# Instructions for the task
Check each line of the records below for the word "color" and copy those where it appears.

[Provided data Boundary: Start]

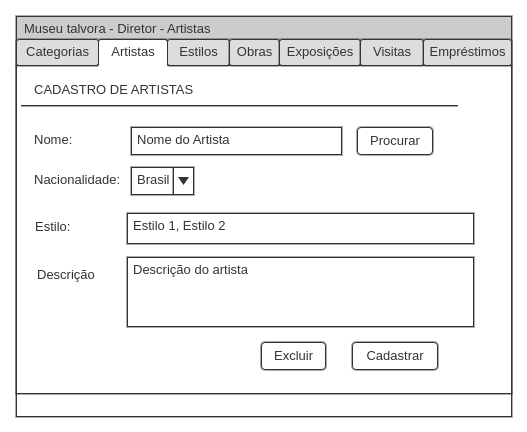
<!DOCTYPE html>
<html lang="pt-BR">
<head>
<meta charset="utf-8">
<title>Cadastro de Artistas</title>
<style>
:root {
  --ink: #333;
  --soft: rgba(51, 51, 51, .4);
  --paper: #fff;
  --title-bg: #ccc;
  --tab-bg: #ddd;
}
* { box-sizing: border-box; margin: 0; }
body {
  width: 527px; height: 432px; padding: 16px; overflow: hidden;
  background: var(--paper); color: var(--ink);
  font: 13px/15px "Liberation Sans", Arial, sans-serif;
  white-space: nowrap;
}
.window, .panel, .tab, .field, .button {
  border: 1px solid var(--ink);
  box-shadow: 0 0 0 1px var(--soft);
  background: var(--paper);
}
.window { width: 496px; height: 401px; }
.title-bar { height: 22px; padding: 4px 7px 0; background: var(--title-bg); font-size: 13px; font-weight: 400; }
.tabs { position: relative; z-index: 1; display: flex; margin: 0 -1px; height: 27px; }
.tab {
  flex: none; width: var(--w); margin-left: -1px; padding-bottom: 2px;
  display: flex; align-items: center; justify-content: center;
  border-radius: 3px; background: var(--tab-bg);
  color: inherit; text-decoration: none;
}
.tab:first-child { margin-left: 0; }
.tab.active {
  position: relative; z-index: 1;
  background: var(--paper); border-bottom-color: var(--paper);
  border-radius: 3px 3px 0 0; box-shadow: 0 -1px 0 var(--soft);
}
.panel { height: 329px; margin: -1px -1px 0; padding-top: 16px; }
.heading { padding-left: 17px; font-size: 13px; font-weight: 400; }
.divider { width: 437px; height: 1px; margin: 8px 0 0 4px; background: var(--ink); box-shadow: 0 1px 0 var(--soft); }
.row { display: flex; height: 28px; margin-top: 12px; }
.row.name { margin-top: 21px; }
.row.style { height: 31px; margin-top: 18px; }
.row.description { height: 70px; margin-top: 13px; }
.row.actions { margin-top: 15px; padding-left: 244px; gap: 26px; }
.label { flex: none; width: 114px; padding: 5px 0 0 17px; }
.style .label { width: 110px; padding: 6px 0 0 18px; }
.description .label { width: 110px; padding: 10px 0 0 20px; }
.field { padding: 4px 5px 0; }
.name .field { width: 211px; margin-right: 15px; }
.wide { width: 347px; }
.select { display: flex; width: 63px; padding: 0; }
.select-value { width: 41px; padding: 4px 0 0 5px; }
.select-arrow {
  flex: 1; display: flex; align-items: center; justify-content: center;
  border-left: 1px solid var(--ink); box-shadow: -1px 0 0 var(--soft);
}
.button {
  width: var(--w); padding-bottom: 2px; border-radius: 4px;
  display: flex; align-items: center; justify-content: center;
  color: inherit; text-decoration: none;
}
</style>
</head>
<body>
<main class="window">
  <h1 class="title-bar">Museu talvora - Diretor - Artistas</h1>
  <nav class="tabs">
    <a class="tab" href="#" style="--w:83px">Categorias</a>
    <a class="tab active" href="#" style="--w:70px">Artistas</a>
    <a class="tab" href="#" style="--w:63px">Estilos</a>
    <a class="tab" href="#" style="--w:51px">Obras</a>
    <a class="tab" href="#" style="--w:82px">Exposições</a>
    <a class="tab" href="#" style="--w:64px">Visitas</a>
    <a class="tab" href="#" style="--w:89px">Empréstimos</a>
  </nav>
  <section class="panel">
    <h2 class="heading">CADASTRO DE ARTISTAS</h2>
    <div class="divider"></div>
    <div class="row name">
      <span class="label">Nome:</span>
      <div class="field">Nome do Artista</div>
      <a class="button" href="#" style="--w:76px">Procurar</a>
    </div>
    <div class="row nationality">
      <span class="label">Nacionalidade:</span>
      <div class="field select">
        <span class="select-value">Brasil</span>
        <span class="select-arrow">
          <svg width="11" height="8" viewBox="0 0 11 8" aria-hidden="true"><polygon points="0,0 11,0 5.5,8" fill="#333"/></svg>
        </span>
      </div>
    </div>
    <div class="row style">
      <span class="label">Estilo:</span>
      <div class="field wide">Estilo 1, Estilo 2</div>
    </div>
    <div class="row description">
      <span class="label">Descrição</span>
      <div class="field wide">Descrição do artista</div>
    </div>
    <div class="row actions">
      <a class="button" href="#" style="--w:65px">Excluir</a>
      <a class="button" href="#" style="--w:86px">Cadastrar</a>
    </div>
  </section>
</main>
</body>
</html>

[Provided data Boundary: End]
[Provided data Boundary: Start]

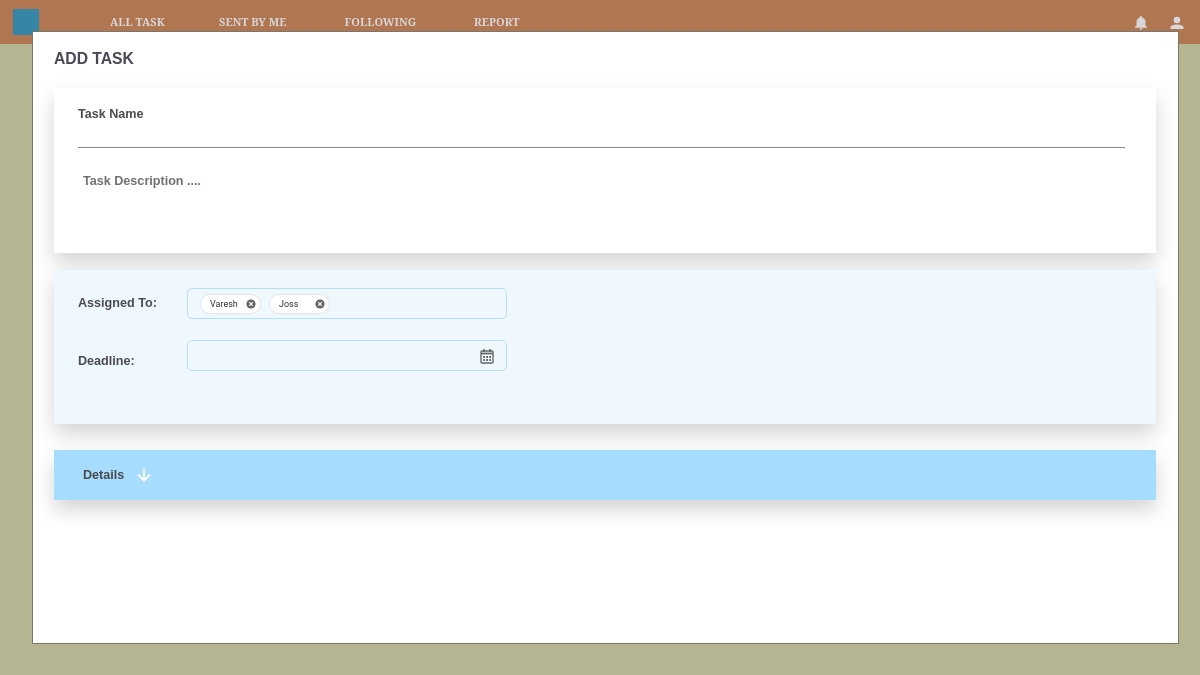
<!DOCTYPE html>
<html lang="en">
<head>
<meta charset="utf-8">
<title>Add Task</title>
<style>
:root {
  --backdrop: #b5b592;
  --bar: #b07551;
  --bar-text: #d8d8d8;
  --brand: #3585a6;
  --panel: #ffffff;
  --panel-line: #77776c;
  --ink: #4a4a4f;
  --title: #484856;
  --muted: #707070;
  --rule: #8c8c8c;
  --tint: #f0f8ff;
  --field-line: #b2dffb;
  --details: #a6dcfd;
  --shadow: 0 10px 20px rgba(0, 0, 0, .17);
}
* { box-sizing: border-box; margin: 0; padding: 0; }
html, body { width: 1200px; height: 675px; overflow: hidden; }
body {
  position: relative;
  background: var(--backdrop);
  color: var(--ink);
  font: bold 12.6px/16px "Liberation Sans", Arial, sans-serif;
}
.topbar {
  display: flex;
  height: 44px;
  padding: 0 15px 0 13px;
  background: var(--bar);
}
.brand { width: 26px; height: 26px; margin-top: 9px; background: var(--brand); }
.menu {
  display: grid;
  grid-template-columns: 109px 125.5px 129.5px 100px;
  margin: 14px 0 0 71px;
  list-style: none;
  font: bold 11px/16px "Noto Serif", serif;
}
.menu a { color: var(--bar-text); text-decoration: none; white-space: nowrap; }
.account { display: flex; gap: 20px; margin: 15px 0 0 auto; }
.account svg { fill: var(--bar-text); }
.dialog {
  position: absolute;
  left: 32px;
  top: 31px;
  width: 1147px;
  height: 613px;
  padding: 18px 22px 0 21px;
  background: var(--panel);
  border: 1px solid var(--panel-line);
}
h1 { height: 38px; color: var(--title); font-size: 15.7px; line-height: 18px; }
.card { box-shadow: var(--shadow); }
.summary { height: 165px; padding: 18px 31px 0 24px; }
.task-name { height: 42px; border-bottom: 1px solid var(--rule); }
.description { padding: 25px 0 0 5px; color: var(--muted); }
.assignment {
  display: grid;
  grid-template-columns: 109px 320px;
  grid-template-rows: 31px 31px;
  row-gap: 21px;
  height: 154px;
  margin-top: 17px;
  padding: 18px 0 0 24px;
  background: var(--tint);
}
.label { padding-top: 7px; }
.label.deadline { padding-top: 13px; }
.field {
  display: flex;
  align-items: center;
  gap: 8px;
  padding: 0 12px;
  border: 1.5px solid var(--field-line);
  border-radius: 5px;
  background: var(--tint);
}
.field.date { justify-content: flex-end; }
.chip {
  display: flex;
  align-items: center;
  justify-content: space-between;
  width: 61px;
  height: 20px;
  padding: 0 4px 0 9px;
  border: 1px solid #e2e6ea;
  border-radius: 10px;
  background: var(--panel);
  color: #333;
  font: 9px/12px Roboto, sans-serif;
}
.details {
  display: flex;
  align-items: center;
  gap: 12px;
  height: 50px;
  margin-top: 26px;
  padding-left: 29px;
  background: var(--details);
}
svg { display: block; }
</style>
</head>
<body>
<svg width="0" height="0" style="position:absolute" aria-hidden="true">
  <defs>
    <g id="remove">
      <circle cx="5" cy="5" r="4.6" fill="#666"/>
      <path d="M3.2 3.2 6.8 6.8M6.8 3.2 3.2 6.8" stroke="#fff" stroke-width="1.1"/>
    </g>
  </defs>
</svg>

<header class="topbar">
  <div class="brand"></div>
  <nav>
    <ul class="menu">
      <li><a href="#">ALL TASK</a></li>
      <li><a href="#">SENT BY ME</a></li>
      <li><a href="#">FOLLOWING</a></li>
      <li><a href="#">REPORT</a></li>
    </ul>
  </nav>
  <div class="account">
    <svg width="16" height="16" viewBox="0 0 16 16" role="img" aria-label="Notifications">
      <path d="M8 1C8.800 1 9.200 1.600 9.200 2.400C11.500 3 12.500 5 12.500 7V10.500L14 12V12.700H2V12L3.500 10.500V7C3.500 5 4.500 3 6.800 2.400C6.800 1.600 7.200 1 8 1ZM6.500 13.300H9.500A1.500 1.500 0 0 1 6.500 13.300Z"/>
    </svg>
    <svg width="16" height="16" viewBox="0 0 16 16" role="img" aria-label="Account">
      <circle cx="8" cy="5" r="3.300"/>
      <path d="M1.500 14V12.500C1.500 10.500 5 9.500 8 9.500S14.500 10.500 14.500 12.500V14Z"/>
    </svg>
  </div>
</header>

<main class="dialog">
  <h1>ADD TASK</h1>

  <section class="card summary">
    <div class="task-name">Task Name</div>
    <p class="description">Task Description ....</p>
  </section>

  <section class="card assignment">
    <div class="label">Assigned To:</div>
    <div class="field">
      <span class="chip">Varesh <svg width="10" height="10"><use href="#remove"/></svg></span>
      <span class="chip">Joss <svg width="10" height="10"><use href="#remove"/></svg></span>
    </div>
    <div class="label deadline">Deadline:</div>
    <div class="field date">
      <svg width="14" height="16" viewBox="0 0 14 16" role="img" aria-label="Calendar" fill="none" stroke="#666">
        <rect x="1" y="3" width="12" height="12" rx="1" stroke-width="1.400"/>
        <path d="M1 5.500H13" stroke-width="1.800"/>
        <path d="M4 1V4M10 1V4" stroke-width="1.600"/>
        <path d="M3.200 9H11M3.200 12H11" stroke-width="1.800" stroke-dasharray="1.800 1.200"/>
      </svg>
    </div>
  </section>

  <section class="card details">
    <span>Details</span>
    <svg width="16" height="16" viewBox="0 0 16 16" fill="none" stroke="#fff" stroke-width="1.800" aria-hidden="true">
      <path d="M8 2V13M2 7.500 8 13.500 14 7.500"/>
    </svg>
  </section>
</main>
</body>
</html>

[Provided data Boundary: End]

# Result of the task
  background: var(--paper); color: var(--ink);
  color: inherit; text-decoration: none;
  background: var(--paper); border-bottom-color: var(--paper);
  color: inherit; text-decoration: none;
  color: var(--ink);
.menu a { color: var(--bar-text); text-decoration: none; white-space: nowrap; }
h1 { height: 38px; color: var(--title); font-size: 15.7px; line-height: 18px; }
.description { padding: 25px 0 0 5px; color: var(--muted); }
  color: #333;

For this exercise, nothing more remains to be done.